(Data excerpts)

|---|

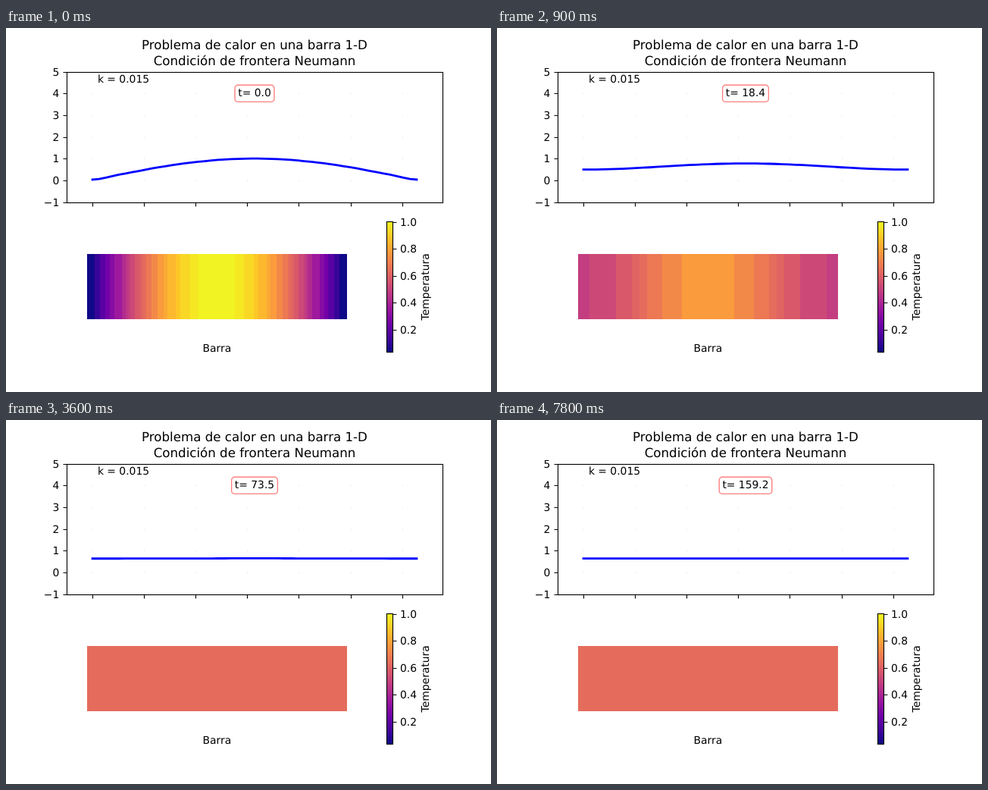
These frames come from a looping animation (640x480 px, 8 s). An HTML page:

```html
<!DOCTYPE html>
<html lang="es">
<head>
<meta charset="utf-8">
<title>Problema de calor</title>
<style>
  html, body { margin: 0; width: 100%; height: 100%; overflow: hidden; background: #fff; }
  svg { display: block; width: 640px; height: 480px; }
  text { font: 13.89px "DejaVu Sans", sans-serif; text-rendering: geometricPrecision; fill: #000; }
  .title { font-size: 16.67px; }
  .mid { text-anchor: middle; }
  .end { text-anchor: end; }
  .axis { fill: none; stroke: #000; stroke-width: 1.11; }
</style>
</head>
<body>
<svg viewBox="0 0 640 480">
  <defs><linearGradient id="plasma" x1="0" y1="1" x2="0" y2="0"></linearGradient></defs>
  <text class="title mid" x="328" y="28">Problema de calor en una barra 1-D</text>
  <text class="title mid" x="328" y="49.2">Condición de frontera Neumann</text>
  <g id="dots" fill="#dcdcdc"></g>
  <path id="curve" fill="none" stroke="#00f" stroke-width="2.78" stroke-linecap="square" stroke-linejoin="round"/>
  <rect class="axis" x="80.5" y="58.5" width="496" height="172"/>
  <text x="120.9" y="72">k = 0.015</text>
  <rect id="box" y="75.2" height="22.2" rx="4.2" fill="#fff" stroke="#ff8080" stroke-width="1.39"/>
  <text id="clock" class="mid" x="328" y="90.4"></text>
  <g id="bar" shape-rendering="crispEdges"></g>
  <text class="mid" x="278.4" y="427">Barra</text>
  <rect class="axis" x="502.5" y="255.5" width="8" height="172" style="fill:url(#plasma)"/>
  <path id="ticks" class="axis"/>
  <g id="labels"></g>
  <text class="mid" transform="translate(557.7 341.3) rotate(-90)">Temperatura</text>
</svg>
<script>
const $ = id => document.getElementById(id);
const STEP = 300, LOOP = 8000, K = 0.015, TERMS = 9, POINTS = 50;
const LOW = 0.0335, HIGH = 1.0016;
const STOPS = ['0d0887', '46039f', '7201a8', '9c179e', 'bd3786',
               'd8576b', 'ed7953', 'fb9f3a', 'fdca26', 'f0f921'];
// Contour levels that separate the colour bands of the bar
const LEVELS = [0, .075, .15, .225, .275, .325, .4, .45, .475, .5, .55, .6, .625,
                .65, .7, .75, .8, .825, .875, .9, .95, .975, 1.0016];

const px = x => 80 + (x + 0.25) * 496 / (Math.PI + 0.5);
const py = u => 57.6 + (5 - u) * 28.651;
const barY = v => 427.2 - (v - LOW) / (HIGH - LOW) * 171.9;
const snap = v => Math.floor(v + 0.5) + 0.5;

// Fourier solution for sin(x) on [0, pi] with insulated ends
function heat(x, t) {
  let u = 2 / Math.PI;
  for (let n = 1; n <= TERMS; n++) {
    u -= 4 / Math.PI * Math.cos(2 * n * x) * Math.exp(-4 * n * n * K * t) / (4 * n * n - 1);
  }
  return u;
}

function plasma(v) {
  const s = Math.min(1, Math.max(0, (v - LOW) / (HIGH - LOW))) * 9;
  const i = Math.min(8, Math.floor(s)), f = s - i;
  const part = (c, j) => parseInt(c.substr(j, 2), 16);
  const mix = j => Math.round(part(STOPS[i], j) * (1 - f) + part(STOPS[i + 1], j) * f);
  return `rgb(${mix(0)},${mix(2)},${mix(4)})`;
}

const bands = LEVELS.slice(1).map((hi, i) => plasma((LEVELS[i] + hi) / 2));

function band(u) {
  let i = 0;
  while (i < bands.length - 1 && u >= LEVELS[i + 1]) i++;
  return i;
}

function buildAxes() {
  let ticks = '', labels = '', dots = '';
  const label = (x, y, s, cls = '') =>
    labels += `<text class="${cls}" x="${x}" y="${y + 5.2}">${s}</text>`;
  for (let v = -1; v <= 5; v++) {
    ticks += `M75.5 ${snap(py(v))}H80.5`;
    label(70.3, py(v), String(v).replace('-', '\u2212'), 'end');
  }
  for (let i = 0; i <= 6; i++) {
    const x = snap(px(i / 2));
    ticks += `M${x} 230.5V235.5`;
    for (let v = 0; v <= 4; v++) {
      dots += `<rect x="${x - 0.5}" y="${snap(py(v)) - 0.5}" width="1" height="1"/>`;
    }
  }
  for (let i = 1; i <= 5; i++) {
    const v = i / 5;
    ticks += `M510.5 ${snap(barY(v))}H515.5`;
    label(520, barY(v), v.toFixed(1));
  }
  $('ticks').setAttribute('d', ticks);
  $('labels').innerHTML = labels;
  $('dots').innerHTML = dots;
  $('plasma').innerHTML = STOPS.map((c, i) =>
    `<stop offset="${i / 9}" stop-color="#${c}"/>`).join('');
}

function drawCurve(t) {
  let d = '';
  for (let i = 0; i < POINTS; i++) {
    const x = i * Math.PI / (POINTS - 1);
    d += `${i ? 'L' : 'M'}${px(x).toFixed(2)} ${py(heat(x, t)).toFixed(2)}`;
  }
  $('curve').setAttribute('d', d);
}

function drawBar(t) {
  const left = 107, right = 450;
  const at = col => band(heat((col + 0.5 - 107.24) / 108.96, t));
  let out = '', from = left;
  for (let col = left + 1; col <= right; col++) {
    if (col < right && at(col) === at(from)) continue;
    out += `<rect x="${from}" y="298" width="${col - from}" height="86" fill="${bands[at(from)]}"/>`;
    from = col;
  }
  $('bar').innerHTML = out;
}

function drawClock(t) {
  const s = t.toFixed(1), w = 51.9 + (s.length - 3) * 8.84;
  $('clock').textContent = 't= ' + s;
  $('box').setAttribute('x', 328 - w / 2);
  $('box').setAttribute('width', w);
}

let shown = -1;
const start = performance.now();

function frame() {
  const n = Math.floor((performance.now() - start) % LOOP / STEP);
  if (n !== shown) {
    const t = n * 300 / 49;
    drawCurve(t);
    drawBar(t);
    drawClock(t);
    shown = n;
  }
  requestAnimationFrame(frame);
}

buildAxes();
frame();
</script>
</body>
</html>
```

|---|

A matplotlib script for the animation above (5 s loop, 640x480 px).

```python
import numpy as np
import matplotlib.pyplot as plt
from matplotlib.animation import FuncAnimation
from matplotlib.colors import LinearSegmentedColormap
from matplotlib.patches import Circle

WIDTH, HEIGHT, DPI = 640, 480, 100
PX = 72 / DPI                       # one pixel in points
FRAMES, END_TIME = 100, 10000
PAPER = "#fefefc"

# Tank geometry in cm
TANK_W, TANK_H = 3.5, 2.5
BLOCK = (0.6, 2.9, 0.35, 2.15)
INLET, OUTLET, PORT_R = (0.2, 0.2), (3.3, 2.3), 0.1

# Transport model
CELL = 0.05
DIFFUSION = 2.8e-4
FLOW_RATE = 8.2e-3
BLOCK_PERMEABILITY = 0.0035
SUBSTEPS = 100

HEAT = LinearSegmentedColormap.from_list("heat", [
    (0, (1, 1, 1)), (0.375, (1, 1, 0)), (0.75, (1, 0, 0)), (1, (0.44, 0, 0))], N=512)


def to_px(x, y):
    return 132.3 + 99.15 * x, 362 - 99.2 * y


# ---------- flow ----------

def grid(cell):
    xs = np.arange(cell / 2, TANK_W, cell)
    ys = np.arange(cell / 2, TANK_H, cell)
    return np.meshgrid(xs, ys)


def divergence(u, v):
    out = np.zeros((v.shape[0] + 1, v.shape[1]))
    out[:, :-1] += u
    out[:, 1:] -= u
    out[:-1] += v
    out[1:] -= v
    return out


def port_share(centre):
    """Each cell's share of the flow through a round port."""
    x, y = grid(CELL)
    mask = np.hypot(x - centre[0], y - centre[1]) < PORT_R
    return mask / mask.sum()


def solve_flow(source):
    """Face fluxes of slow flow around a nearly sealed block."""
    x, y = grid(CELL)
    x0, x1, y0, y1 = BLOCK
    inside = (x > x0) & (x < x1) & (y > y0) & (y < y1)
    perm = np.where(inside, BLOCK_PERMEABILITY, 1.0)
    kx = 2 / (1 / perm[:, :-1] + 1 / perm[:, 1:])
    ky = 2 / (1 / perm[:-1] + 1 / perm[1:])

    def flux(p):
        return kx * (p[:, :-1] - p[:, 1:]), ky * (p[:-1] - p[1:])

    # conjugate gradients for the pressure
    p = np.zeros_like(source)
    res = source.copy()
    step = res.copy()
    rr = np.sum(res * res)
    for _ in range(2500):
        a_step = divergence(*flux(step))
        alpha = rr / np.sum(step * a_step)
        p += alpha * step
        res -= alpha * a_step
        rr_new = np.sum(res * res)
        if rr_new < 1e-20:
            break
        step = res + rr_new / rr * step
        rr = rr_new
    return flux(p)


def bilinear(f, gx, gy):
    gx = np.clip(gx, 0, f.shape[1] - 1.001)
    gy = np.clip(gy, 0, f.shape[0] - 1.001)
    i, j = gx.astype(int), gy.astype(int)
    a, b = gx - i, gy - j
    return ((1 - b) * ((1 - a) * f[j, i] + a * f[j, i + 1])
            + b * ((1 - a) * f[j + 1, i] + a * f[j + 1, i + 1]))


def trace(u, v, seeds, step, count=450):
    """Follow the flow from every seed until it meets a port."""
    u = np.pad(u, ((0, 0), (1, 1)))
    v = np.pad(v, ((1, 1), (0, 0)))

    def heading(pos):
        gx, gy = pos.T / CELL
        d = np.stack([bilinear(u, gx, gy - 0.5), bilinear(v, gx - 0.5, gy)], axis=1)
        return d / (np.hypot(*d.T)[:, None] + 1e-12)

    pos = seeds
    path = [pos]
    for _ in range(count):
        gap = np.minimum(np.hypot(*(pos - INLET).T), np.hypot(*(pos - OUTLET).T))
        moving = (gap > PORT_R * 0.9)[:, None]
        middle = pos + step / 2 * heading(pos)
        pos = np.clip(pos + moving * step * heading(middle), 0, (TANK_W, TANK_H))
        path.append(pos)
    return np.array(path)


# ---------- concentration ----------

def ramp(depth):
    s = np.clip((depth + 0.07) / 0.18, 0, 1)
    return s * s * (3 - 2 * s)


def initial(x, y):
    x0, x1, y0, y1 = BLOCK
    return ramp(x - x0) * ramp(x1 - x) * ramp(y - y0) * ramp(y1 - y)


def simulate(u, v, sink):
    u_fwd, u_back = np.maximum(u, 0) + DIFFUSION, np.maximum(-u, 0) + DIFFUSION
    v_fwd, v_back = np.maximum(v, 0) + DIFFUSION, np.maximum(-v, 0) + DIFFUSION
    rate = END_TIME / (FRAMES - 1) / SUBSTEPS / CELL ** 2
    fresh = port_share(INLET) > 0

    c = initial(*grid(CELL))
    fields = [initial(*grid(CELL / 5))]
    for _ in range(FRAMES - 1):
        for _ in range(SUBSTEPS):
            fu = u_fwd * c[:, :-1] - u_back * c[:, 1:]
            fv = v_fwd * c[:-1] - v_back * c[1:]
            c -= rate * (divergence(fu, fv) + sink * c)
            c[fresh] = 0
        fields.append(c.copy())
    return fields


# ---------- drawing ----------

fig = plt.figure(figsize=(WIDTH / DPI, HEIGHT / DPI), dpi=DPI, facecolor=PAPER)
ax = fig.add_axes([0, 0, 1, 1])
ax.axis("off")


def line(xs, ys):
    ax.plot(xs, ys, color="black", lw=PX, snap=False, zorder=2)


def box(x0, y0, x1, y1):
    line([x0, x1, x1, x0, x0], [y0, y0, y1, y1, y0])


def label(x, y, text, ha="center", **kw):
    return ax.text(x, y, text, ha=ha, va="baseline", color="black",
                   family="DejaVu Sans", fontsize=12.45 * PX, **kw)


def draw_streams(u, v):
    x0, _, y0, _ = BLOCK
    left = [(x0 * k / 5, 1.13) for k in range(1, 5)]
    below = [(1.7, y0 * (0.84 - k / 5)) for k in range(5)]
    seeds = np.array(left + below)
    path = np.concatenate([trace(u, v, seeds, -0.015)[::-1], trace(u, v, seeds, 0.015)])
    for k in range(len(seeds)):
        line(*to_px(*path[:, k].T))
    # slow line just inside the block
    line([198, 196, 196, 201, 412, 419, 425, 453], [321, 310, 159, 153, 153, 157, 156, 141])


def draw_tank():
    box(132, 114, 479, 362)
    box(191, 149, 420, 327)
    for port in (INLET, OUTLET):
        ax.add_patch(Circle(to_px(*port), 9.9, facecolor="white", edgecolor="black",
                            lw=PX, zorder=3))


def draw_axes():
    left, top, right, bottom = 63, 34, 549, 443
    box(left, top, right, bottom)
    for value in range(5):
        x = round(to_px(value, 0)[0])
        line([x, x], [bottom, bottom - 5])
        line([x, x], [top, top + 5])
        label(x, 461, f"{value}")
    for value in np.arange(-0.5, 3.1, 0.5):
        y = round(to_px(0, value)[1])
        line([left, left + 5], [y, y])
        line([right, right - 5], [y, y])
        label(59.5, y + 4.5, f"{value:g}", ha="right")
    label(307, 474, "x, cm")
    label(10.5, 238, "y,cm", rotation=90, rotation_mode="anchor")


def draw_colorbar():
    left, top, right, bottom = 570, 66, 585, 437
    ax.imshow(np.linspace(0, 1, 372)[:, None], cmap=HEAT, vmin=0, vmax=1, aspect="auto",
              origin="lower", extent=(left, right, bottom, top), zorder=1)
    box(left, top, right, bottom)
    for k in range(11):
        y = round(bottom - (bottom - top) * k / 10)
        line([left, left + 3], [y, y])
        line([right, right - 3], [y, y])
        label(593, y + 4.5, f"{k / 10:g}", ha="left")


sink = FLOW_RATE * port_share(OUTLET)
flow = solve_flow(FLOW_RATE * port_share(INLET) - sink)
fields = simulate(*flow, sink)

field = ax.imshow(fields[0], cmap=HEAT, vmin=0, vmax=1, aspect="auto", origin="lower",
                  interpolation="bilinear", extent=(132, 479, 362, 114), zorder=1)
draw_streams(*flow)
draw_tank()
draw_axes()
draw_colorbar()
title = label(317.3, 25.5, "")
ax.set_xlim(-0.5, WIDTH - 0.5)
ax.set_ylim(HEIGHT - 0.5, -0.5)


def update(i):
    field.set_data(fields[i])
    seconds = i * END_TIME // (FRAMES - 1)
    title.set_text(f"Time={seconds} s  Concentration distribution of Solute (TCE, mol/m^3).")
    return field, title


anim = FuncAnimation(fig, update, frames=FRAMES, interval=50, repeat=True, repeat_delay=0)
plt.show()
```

|---|

Work to complete: Lines holding "function" in the data above: copy each of them.

Task solution:
function heat(x, t) {
function plasma(v) {
function band(u) {
function buildAxes() {
function drawCurve(t) {
function drawBar(t) {
function drawClock(t) {
function frame() {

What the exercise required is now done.